We also do not accept any donor candidate who is diagnosed with hypertension even if the donor has normal blood pressure measurements under antihypertensive drugs.13 Diabetes is also our red line to accept a candidate to be donor. We believe that the strict donor criteria of Başkent University is the main reason for our low complication rates in donors after multiple years of follow-up.
The eGFR of 77 mL/min after donation with no coexisting proteinuria seems to be understandable because we perform a diethylene triamine penta-acetate scintigraphy in all donor candidates prior to transplant. We always prefer a kidney with lower clearance according to scintigraphic measurements.
The most common complication in our donor population was mild to moderate obesity with a body mass index higher than 25 kg/m2. No doubt, weight gain commonly accompanies aging.13 On the other hand, the relief of being a donor may be a risk factor for overt weight gain that may result in obesity. A combined diet and exercise program could be given to kidney donors to prevent obesity similar to that used for our kidney transplant recipients after transplant.14
In the ultrasonographic evaluations of donors, we observed compensatory hypertrophy of the solitary kidney as expected. No other pathology was detected except mild hepato-steatosis in obese donors. None of our donors showed progression to end-stage renal disease, and this is a result that we also attributed to our strict donor criteria.
The definitive treatment of end-stage renal disease is kidney transplant. To increase the donor pool, living related kidney transplant is the most preferred method all over the world. In our study, however, we found that 174 donors (28.6%) developed obesity, which can increase the risk of systemic disease. During our long-term follow-up period, 162 donors (26.6%) developed systemic diseases. We also must keep in mind that unrelated donors may be desperate if a family member needs an organ donation in the future. Therefore, we recommend that deceased donor kidney transplant should be the first choice.
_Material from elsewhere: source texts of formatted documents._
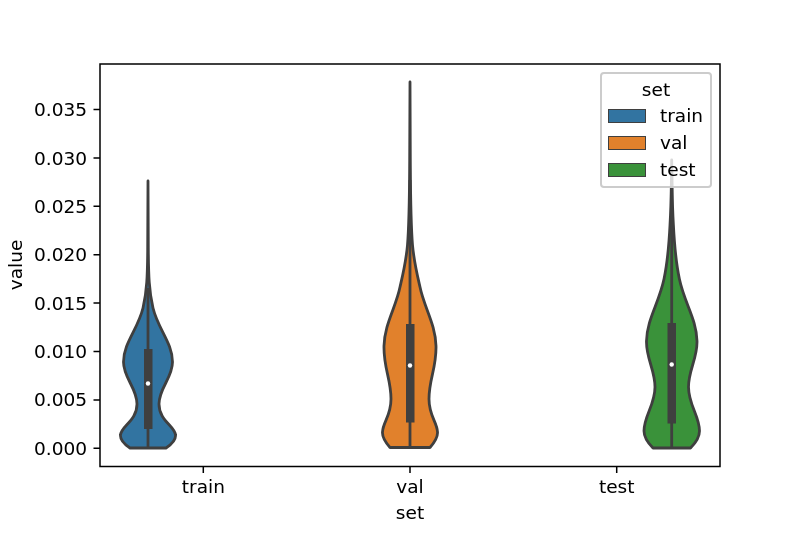
<!DOCTYPE html>
<html lang="en">
<head>
<meta charset="utf-8">
<title>Violin plot of value by set</title>
<style>
:root {
  --train: #3274a1;
  --val: #e1812c;
  --test: #3a923a;
  --outline: #3f3f3f;
  --ink: #000;
  --paper: #fff;
  --legend-border: #ccc;
}
* { box-sizing: border-box; margin: 0; padding: 0; }
html, body { width: 800px; height: 533px; overflow: hidden; background: var(--paper); }
.chart {
  position: relative;
  width: 800px;
  height: 533px;
  color: var(--ink);
  font: 18.5px/22px "DejaVu Sans", sans-serif;
}
.plot { position: absolute; inset: 0; display: block; }
.axes { fill: none; stroke: var(--ink); stroke-width: 1.5; }
.violin { stroke: var(--outline); stroke-width: 2.8; stroke-linejoin: round; }
.whisker { stroke: var(--outline); stroke-width: 2.8; }
.quartiles { fill: var(--outline); }
.median { fill: var(--paper); }
.train { fill: var(--train); background: var(--train); }
.val { fill: var(--val); background: var(--val); }
.test { fill: var(--test); background: var(--test); }
.y-labels {
  position: absolute;
  left: 0; top: 86px;
  width: 87px; height: 387px;
  display: flex;
  flex-direction: column;
  list-style: none;
  text-align: right;
}
.y-labels li { flex: 1; display: flex; align-items: center; justify-content: flex-end; }
.y-title {
  position: absolute;
  left: 16px; top: 265px;
  transform: translate(-50%, -50%) rotate(-90deg);
}
.x-axis { position: absolute; left: 100px; top: 476px; width: 620px; text-align: center; }
.x-labels { display: grid; grid-template-columns: repeat(3, 1fr); list-style: none; }
.x-title { margin-top: 4px; }
.legend {
  position: absolute;
  left: 600px; top: 72px;
  width: 112px; height: 116px;
  padding: 4px 6px 0;
  border: 2px solid var(--legend-border);
  border-radius: 4px;
  background: rgba(255, 255, 255, .8);
}
.legend-title { text-align: center; line-height: 24px; }
.legend ul { list-style: none; }
.legend li { display: flex; align-items: center; gap: 14px; height: 27.2px; }
.swatch { width: 38px; height: 14px; border: 1.4px solid var(--outline); }
</style>
</head>
<body>
<main class="chart">
  <svg class="plot" width="800" height="533" viewBox="0 0 800 533" role="img" aria-label="Violin plot of value for train, val and test">
    <g id="violin-train">
      <path class="violin train" d="M130 448 C124 444 120 440 120.500 435 C121 426 137 421 137 404 C137 388 123.500 378 123.500 362 C123.500 343 138 329 143 308 C147 291 147.500 275 147.700 250 L148 181 L148.300 250 C148.500 275 149 291 153 308 C158 329 172.500 343 172.500 362 C172.500 378 159 388 159 404 C159 421 175 426 175.500 435 C176 440 172 444 166 448 Z"/>
      <line class="whisker" x1="148" y1="288" x2="148" y2="448"/>
      <rect class="quartiles" x="144" y="349" width="8.500" height="80"/>
      <circle class="median" cx="148" cy="383.500" r="2.200"/>
    </g>
    <g id="violin-val">
      <path class="violin val" d="M390 447.500 C386 443 382 438 382.500 432 C383 422 391 416 391 399 C391 379 383.500 368 384 346 C384.500 324 396 307 400 287 C403 274 406 262 407.500 245 C409.500 220 409.500 190 409.700 160 L410 82 L410.300 160 C410.500 190 410.500 220 412.500 245 C414 262 417 274 420 287 C424 307 435.500 324 436 346 C436.500 368 429 379 429 399 C429 416 437 422 437.500 432 C438 438 434 443 430 447.500 Z"/>
      <line class="whisker" x1="410" y1="180" x2="410" y2="447"/>
      <rect class="quartiles" x="406" y="324" width="8.500" height="98.500"/>
      <circle class="median" cx="410" cy="365.500" r="2.200"/>
    </g>
    <g id="violin-test">
      <path class="violin test" d="M653 448 C648 443 644 438 644 431 C644 416 655 405 655 387 C655 370 646 358 646.500 341 C647 319 659 303 664 279 C668 260 669 245 670 225 C671 208 671.200 195 671.400 182 L671.700 160 L672 182 C672.200 195 672.400 208 673.400 225 C674.400 245 675.400 260 679.400 279 C684.400 303 696.500 319 697 341 C697.500 358 688.500 370 688.500 387 C688.500 405 699.500 416 699.500 431 C699.500 438 695.500 443 690.500 448 Z"/>
      <line class="whisker" x1="671.700" y1="172" x2="671.700" y2="448"/>
      <rect class="quartiles" x="667.500" y="323" width="8.500" height="100.500"/>
      <circle class="median" cx="671.700" cy="364.500" r="2.200"/>
    </g>
    <g class="axes">
      <rect x="100" y="64" width="620" height="402.500"/>
      <path d="M93.500 109.500H100M93.500 158H100M93.500 206.300H100M93.500 254.700H100M93.500 303H100M93.500 351.500H100M93.500 399.900H100M93.500 448.200H100"/>
      <path d="M203.300 466.500V473M410 466.500V473M616.700 466.500V473"/>
    </g>
  </svg>

  <div class="y-title">value</div>
  <ul class="y-labels">
    <li>0.035</li>
    <li>0.030</li>
    <li>0.025</li>
    <li>0.020</li>
    <li>0.015</li>
    <li>0.010</li>
    <li>0.005</li>
    <li>0.000</li>
  </ul>

  <div class="x-axis">
    <ul class="x-labels">
      <li>train</li>
      <li>val</li>
      <li>test</li>
    </ul>
    <div class="x-title">set</div>
  </div>

  <aside class="legend">
    <div class="legend-title">set</div>
    <ul>
      <li><span class="swatch train"></span>train</li>
      <li><span class="swatch val"></span>val</li>
      <li><span class="swatch test"></span>test</li>
    </ul>
  </aside>
</main>
</body>
</html>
If a deceased donor is not available, living related kidney transplant should be preferred.
Volume : 20
Issue : 3
Pages : 17 - 19
DOI : 10.6002/ect.MESOT2021.O4
From the 1Department of Nephrology and the 2Department of General Surgery, Başkent University Faculty of Medicine, Ankara, Turkey
Acknowledgements: The authors have not received any funding or grants in support of the presented research or for the preparation of this work and have no declarations of potential conflicts of interest.
Corresponding author: Burak Sayin, Yukarı Bahçelievler mahallesi 54, Cadde No: 70-72 E Blok Transplantasyon Bölümü E Blok 5, Kat Bahçelievler, Çankaya, Ankara, Turkey
Phone: +90 312 2036868-2006
Table 1. Degree of the Relation Between Living Kidney Donor and Transplant Recipients
Table 2. Demographics of Kidney Donors in Long-Term Follow-Up